Gift Advances Pancreas Cancer Detection and Prevention Research
February 18, 2014
Scientists at the Johns Hopkins School of Medicine and the Sidney Kimmel Comprehensive Cancer Center at Johns Hopkins received a $100,000 gift from the Chicago-based Leslie F. Schwartz Pancreatic Cancer Research Foundation to fund pioneering research in pancreas cancer prevention and detection. Foundation president Mark Schwartz says the gift is the first major donation made by the foundation, which was founded in 2011 to support pancreatic cancer research following the death of his wife Leslie, a media executive at GroupM Chicago.
Pancreas cancer expert Christopher Wolfgang, M.D., Ph.D., assistant professor of surgery at the Johns Hopkins School of Medicine, is leading the research aimed at identifying the first genetic changes that initiate this deadly form of cancer. His studies will examine fluid-filled cysts that form in the ducts of the pancreas. These cysts, called intraductal papillary mucinous neoplasms (IPMN), are a primary way that pancreas cancers originate. They provide an early opportunity to intervene and potentially prevent pancreas cancer.
"We are so grateful for the Foundation's support. It is funding research that will help us better understand the genetic alterations contained within IPMNs to form a timeline of pancreas cancer origination and progression," says Wolfgang. "We hope to learn how they originate, differentiate harmless cysts from those that will become cancers, and decipher the specific molecular changes involved in the progression from cyst to pancreas cancer."

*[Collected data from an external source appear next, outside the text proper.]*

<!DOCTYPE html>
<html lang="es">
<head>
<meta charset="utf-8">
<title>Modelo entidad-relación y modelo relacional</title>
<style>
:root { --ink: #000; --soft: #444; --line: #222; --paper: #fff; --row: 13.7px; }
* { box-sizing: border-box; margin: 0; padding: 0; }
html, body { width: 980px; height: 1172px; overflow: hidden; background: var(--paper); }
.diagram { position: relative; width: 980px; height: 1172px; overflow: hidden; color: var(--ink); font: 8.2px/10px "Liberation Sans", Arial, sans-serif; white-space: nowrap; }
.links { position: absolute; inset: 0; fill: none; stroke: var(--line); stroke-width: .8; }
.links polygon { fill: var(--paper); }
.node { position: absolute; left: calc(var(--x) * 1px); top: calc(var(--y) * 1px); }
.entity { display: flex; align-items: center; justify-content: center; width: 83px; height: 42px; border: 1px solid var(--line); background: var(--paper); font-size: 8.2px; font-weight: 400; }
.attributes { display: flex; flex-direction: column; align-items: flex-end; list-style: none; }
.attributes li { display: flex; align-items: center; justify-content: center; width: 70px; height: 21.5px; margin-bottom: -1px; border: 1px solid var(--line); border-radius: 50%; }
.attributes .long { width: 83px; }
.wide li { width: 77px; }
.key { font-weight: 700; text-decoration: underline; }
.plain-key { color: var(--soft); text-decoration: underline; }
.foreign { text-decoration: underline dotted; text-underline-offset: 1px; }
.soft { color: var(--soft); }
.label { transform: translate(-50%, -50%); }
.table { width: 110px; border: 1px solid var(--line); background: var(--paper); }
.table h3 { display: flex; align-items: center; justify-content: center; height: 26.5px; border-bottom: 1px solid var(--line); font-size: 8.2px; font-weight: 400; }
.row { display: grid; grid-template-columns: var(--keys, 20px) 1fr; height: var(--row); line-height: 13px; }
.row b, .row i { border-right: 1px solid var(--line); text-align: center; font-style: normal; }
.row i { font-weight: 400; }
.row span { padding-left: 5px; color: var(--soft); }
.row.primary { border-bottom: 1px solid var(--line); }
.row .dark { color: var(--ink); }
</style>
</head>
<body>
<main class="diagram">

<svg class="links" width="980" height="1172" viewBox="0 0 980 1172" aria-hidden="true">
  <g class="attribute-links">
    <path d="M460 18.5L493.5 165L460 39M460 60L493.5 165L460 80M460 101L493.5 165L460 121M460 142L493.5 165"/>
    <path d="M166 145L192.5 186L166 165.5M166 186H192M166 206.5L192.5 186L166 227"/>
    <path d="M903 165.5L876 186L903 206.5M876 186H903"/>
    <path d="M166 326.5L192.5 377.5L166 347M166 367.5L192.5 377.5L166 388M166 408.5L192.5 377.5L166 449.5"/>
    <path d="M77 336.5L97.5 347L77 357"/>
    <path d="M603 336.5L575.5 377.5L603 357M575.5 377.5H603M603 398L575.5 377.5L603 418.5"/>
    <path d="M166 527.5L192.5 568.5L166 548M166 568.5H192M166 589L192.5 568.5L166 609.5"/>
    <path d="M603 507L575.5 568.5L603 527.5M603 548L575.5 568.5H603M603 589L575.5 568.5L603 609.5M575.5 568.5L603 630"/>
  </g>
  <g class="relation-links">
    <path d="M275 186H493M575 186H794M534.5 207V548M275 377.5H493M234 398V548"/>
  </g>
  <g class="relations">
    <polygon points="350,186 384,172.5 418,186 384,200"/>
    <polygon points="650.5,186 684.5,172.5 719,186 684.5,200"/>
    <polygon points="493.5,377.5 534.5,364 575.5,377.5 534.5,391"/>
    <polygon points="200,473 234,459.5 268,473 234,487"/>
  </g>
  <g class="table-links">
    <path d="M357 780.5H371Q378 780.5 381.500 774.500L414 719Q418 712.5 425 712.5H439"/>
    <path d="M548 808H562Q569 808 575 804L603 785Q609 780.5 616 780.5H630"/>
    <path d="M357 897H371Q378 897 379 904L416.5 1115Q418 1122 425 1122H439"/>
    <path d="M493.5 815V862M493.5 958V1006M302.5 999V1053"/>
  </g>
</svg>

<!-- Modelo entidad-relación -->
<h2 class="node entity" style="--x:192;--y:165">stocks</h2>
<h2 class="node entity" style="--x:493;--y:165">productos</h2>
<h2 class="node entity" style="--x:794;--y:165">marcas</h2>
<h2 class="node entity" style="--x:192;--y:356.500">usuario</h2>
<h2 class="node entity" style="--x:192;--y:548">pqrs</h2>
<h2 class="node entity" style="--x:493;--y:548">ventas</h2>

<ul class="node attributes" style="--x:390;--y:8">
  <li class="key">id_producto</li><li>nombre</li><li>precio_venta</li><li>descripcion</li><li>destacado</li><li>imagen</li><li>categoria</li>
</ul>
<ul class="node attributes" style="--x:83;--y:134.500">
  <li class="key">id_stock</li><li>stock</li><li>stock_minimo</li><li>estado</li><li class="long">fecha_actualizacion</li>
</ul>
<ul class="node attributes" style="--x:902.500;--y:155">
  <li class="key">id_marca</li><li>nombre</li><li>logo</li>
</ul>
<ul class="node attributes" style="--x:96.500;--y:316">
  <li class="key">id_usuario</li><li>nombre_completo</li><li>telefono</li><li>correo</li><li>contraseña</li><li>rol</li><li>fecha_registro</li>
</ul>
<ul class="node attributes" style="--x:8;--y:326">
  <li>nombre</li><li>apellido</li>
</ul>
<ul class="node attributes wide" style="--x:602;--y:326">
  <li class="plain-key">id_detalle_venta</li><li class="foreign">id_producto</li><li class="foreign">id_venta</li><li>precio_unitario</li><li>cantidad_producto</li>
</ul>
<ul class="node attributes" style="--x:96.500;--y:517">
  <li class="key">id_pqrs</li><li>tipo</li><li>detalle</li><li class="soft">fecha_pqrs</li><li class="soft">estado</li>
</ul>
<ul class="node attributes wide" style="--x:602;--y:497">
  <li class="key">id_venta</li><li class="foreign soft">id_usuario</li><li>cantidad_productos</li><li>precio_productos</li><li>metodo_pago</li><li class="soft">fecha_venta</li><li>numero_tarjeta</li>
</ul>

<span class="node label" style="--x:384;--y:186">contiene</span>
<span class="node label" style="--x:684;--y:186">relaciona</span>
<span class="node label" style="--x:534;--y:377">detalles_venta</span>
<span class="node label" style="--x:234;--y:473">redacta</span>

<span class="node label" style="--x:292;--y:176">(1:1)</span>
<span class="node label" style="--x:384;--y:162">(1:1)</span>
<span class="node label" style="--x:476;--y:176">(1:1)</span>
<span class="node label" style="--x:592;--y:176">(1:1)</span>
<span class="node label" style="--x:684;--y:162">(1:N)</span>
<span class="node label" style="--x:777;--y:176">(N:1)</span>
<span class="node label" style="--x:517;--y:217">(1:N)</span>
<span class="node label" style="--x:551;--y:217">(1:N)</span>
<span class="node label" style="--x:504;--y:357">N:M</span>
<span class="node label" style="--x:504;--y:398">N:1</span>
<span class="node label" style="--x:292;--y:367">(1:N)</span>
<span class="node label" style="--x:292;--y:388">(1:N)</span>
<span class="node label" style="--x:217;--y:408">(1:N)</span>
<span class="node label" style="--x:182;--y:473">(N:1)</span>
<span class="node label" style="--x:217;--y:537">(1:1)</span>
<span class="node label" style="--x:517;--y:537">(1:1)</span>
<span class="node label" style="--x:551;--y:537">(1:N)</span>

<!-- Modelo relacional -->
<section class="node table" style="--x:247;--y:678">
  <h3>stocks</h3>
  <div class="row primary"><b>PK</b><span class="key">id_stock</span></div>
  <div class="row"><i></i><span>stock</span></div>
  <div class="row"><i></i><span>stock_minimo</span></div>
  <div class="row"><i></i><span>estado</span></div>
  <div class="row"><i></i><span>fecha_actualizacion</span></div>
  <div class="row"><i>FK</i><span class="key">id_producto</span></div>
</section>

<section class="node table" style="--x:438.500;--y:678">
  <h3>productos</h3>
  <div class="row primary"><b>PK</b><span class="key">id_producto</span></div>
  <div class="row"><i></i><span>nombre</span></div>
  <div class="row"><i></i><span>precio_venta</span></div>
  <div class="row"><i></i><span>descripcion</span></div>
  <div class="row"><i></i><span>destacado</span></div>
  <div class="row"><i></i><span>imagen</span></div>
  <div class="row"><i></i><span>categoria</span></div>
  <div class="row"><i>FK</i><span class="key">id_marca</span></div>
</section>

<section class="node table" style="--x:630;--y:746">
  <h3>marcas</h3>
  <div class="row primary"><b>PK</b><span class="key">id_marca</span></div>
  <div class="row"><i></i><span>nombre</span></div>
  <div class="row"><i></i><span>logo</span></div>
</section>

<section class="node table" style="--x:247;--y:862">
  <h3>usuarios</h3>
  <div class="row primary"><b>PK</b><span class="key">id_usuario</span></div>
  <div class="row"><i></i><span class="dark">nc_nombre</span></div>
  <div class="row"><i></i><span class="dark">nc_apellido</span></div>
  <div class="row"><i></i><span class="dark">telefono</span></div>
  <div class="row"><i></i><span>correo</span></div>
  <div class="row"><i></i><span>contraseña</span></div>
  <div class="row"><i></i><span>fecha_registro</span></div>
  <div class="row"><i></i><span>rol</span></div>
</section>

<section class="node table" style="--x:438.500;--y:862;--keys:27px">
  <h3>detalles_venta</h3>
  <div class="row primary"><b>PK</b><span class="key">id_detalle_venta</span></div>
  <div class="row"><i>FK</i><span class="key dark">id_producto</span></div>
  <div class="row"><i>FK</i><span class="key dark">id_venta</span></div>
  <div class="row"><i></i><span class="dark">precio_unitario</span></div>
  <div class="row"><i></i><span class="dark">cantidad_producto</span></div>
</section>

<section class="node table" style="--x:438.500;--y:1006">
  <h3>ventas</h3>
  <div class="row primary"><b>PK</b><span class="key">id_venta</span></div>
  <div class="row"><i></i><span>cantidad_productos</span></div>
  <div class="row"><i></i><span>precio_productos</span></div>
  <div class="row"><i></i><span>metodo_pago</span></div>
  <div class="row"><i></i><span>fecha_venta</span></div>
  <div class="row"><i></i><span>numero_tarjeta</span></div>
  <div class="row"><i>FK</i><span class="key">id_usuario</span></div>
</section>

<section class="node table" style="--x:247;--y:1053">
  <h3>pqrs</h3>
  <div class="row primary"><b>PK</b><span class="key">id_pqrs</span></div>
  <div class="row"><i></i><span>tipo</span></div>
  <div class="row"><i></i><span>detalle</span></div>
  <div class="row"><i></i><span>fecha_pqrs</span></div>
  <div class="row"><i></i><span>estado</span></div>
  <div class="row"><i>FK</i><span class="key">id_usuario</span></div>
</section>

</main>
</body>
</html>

"Thanks to Leslie's indomitable spirit and the generosity of our donors, we are pleased to be in a position to provide financial assistance to the pancreatic cancer early detection project undertaken by Dr. Christopher Wolfgang and his distinguished colleagues at Johns Hopkins," said Schwartz. "We hope that this research will bring us closer to the development of universally reliable methods for the early detection of pancreatic cancer."